College Selectivity Doesn’t Equal Satisfaction

Quartz: “Many of us think the college or university we attend matters a lot. If we go to Harvard, or Oxford, we will be happier, smarter, richer and land a killer job. A new report from Challenge Success, a nonprofit that is part of Stanford’s Graduate School of Education, suggests this thinking is almost entirely wrong. The white paper, A ‘Fit’ Over Rankings: Why College Engagement Matters More Than Selectivity, finds that college selectivity … does not determine how much a student learns, how happy they become or how satisfied they are with their jobs.”

“Better learning, it seems, is associated with better studying, not brand-name colleges. What about happiness and general life satisfaction? Since 2014, Gallup-Purdue has conducted a survey of job satisfaction and general well-being among college graduates … found no relationship between college selectivity and either broad measure of life satisfaction, arguing that what seems to matter is ‘what students are doing in college and how they are experiencing it’.”
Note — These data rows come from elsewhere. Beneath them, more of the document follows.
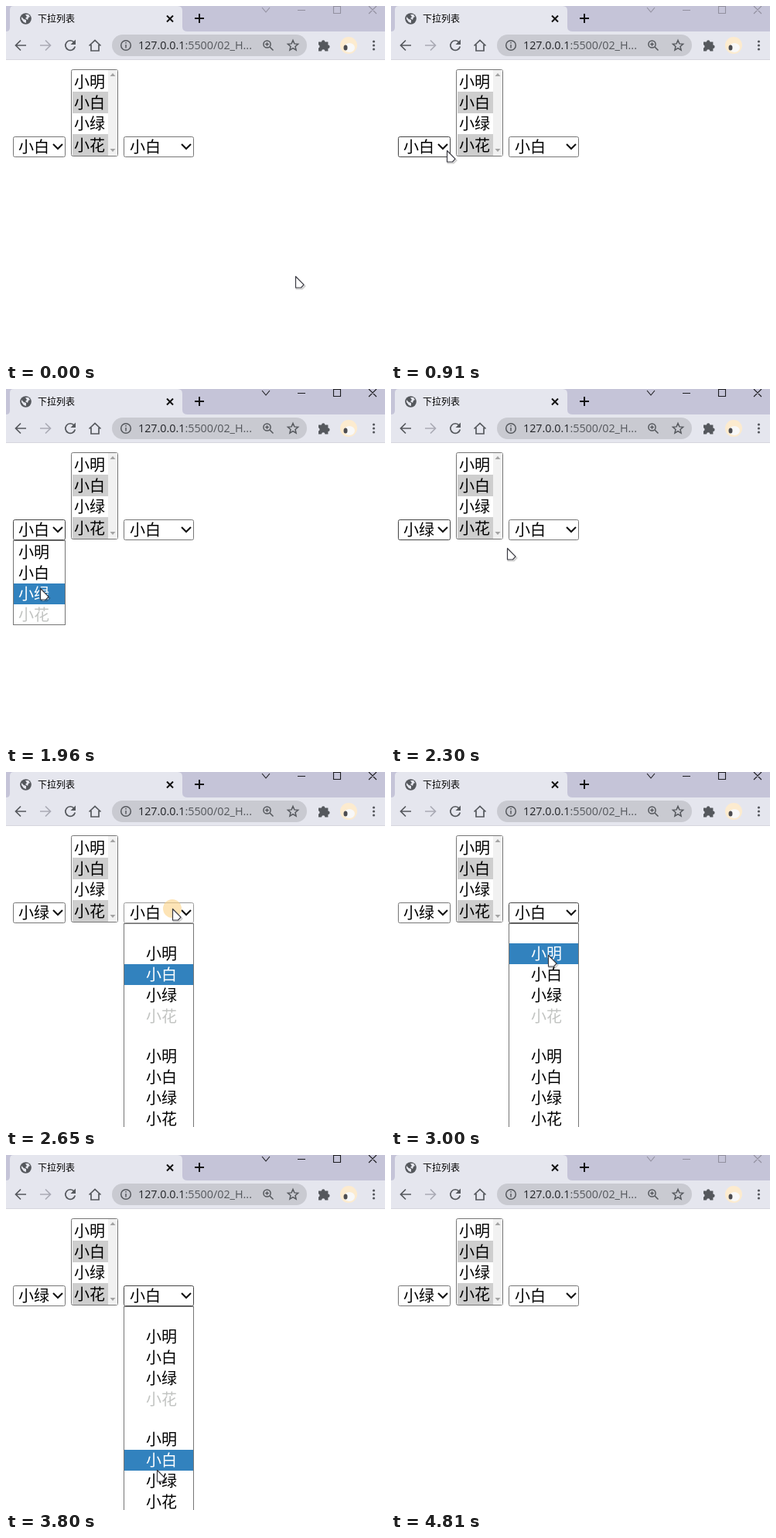
Write an HTML page that moves like this. It is 490 by 460 pixels and loops after 4.87 s.

```html
<!DOCTYPE html>
<html lang="zh-CN">
<head>
<meta charset="utf-8">
<title>下拉列表</title>
<style>
  html, body { margin: 0; height: 100%; overflow: hidden; background: #fff; }
  svg { display: block; width: 100vw; height: 100vh; }
  text { font: 300 20px "Noto Sans CJK SC", "Noto Sans CJK", sans-serif; white-space: pre; }
  .title { font-size: 12px; font-weight: 400; }
  .url { font: 14.3px "Open Sans", "Noto Sans", sans-serif; fill: #54575c; }
  .line { fill: none; stroke: #55585d; stroke-width: 1.7; }
  .tab { fill: none; stroke: #111; stroke-width: 2; }
  .box { fill: #fff; stroke: #767676; }
  .chevron { fill: none; stroke: #111; stroke-width: 2.1; }
</style>
</head>
<body>
<svg viewBox="0 0 490 460">
  <!-- tab strip -->
  <path fill="#c5c4d8" d="M0 0H490V34H0Z"/>
  <path fill="#e5e6ee" d="M0 33Q5 33 5 28V5Q5 0 10 0H222Q228 0 228 6V27Q228 33 235 33H490V69H0Z"/>
  <path fill="#d6d6dd" d="M0 69H490V70H0Z"/>
  <circle cx="25.5" cy="16.5" r="7.3" fill="#55585d"/>
  <path fill="#e5e6ee" d="M20 14l3 3 3 1v4l-3-1-3-4zM25 11h4l2 3-2 1-1 3-3-2 2-2z"/>
  <text class="title" x="41" y="21">下拉列表</text>
  <path class="tab" d="M208 12.5l8 8m0-8l-8 8M244 16h12m-6-6v12"/>
  <path id="controls" fill="none" stroke-width="1.1" d="M331 2l5 6 5-6M377 5.5h10M423.5 .5h9v9h-9zM469 0l10 10m0-10l-10 10"/>

  <!-- toolbar -->
  <path class="line" d="M26 51H13m6-6.5L12.5 51l6.5 6.5"/>
  <path class="line" style="stroke:#aaabb5" d="M44 51h13m-6-6.5l6.5 6.5-6.5 6.5"/>
  <path class="line" d="M88 47a6.3 6.3 0 1 0 1.3 5.5"/>
  <path fill="#55585d" d="M90 43.5v6.5h-6.5z"/>
  <path class="line" d="M107.5 51.5l7.5-7 7.5 7M110 50v8h10v-8"/>
  <rect x="137" y="37" width="252" height="28" rx="14" fill="#c9cad1"/>
  <g class="line" style="stroke-width:1.5">
    <circle cx="155" cy="51" r="6.3"/>
    <path d="M155 50v4.5M155 47v1.6"/>
    <circle cx="337.5" cy="49.5" r="4.6"/>
    <path d="M341 53l4.5 4.500M335.2 49.5h4.6m-2.3-2.3v4.6"/>
    <path d="M371 44.5l1.9 4.400 4.7.4-3.6 3.1 1.1 4.700-4.1-2.5-4.1 2.5 1.1-4.700-3.6-3.1 4.7-.4z"/>
  </g>
  <text class="url" x="171" y="56"><tspan fill="#222428">127.0.0.1</tspan>:5500/02_H...</text>
  <path fill="#55585d" d="M404 46.5h4a2.200 2.200 0 0 1 4.400 0h4v4a2.200 2.200 0 0 1 0 4.400v3.600h-4a2 2 0 0 0-4.400 0h-4v-4a2.200 2.200 0 0 0 0-4.200z"/>
  <circle cx="443" cy="51" r="11" fill="#fcebcf"/>
  <ellipse cx="444" cy="54" rx="7" ry="6" fill="#f8f8f8"/>
  <ellipse cx="439" cy="54" rx="2.5" ry="3.5" fill="#4c4c50"/>
  <g fill="#55585d"><circle cx="475.5" cy="46" r="1.6"/><circle cx="475.5" cy="51" r="1.6"/><circle cx="475.5" cy="56" r="1.6"/></g>

  <!-- list box -->
  <rect class="box" x="84.5" y="82.5" width="60" height="112" rx="2"/>
  <path fill="#cecece" d="M86 111h46v28H86zM86 166h46v28H86z"/>
  <path fill="#f1f1f1" d="M132 83h12v111h-12z"/>
  <path fill="#a3a3a3" d="M134.5 91l3.5-4 3.5 4zM134.5 185l3.5 4 3.5-4z"/>
  <g id="list"></g>

  <!-- drop-downs -->
  <rect id="border1" class="box" x="9.5" y="169.5" width="67" height="26" rx="2"/>
  <text id="value1" x="16" y="189.5"></text>
  <path class="chevron" d="M61 179l6 6 6-6"/>
  <rect id="border2" class="box" x="152.5" y="169.5" width="90" height="26" rx="2"/>
  <text x="160" y="189.5">小白</text>
  <path class="chevron" d="M227 179l6 6 6-6"/>
  <g id="menu1"></g>
  <g id="menu2"></g>

  <circle id="click" r="12" fill="#fbd285" opacity=".6"/>
  <g id="cursor">
    <path d="M1.5 2V16.5H9L12.5 13z" fill="none" stroke="#000" stroke-opacity=".18" stroke-width="2"/>
    <path d="M.5 .5V15H7.5L11 11.2z" fill="#fff" stroke="#3a3a42" stroke-width="1.2" stroke-linejoin="round"/>
  </g>
</svg>
<script>
const LOOP = 4870, ROW = 27;
const names = ['小明', '小白', '小绿', '小花'];
const $ = id => document.getElementById(id);
const set = (id, name, value) => $(id).setAttribute(name, value);
const show = (id, on) => set(id, 'visibility', on ? 'visible' : 'hidden');
const text = (x, centre, label, fill = '#000') =>
  `<text x="${x}" y="${centre + 7.5}" fill="${fill}">${label}</text>`;

$('list').innerHTML = names.map((name, i) => text(88, 98 + i * 27.4, name)).join('');

// Each menu is a list of option groups, given by the top of the first row.
const menus = {
  menu1: { x: 9, width: 68, height: 110, indent: 16, groups: [198], opens: 1100, closes: 2090 },
  menu2: { x: 152, width: 91, height: 300, indent: 181, groups: [222, 355], opens: 2580, closes: 3940 }
};

function drawMenu(id, pointerY) {
  const { x, width, height, indent, groups } = menus[id];
  const rows = groups.flatMap((top, g) => names.map((name, i) =>
    ({ name, top: top + i * ROW, disabled: !g && i === 3 })));
  const active = rows.filter(r => !r.disabled && r.top <= pointerY).pop() || rows[1];
  $(id).innerHTML =
    `<rect class="box" x="${x + .5}" y="196.5" width="${width - 1}" height="${height - 1}"/>` +
    `<rect x="${x + 1}" y="${active.top}" width="${width - 2}" height="${ROW}" fill="#3282be"/>` +
    rows.map(r => text(indent, r.top + 13.5, r.name,
      r === active ? '#fff' : r.disabled ? '#c2c4c2' : '#000')).join('');
}

// Pointer moves: first step time, last step time, steps, end x, end y
const moves = [
  [70, 70, 1, 153, 152], [100, 100, 1, -60, -60],
  [510, 510, 1, 81, 65], [577, 910, 6, 72, 187],
  [1177, 1560, 6, 60, 214], [1710, 1960, 5, 44, 258], [2090, 2160, 2, 131, 222],
  [2240, 2440, 4, 205, 157], [2510, 2510, 1, 215, 177],
  [2790, 3260, 8, 190, 296], [3330, 3450, 3, 191, 352], [3520, 3800, 5, 195, 408],
  [3940, 4130, 4, 375, 476]
];

function pointerAt(t) {
  let x = 374, y = 350;
  for (const [start, end, steps, toX, toY] of moves) {
    if (t < start) break;
    const step = end > start ? Math.floor((t - start) / (end - start) * (steps - 1) + 1e-6) : 0;
    const p = Math.min(1, (step + 1) / steps);
    x += (toX - x) * p;
    y += (toY - y) * p;
  }
  return [Math.round(x), Math.round(y)];
}

function render(t) {
  const during = (from, to) => t >= from && t < to;
  const [x, y] = pointerAt(t);
  set('cursor', 'transform', `translate(${x} ${y})`);
  set('click', 'cx', x);
  set('click', 'cy', y);
  show('click', during(1100, 1177) || during(2025, 2090) || during(2580, 2720) || during(3880, 3940));
  set('controls', 'stroke', during(1100, 4810) ? '#1c1c20' : '#92909f');

  $('value1').textContent = t < 2090 ? '小白' : '小绿';
  $('border1').style.stroke = during(910, 2580) ? '#444' : '#767676';
  $('border2').style.stroke = during(2580, 2720) ? '#999' : during(2510, 4810) ? '#444' : '#767676';
  for (const id in menus) {
    const open = during(menus[id].opens, menus[id].closes);
    show(id, open);
    if (open) drawMenu(id, y);
  }
}

const begin = performance.now();
function tick() {
  render((performance.now() - begin) % LOOP);
  requestAnimationFrame(tick);
}
tick();
</script>
</body>
</html>
```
“OK, maybe selective colleges don’t make you happier. Do they make you richer? … Some research shows graduates of ‘high quality’ institutions earn 6% to 8% more out of college than graduates of ‘low-quality’ institutions (those which accept everyone). That percentage rises to 16% to 19% a decade after college. The authors argue that it is hard to disentangle how much of this comes from the student and how much comes from the institution.”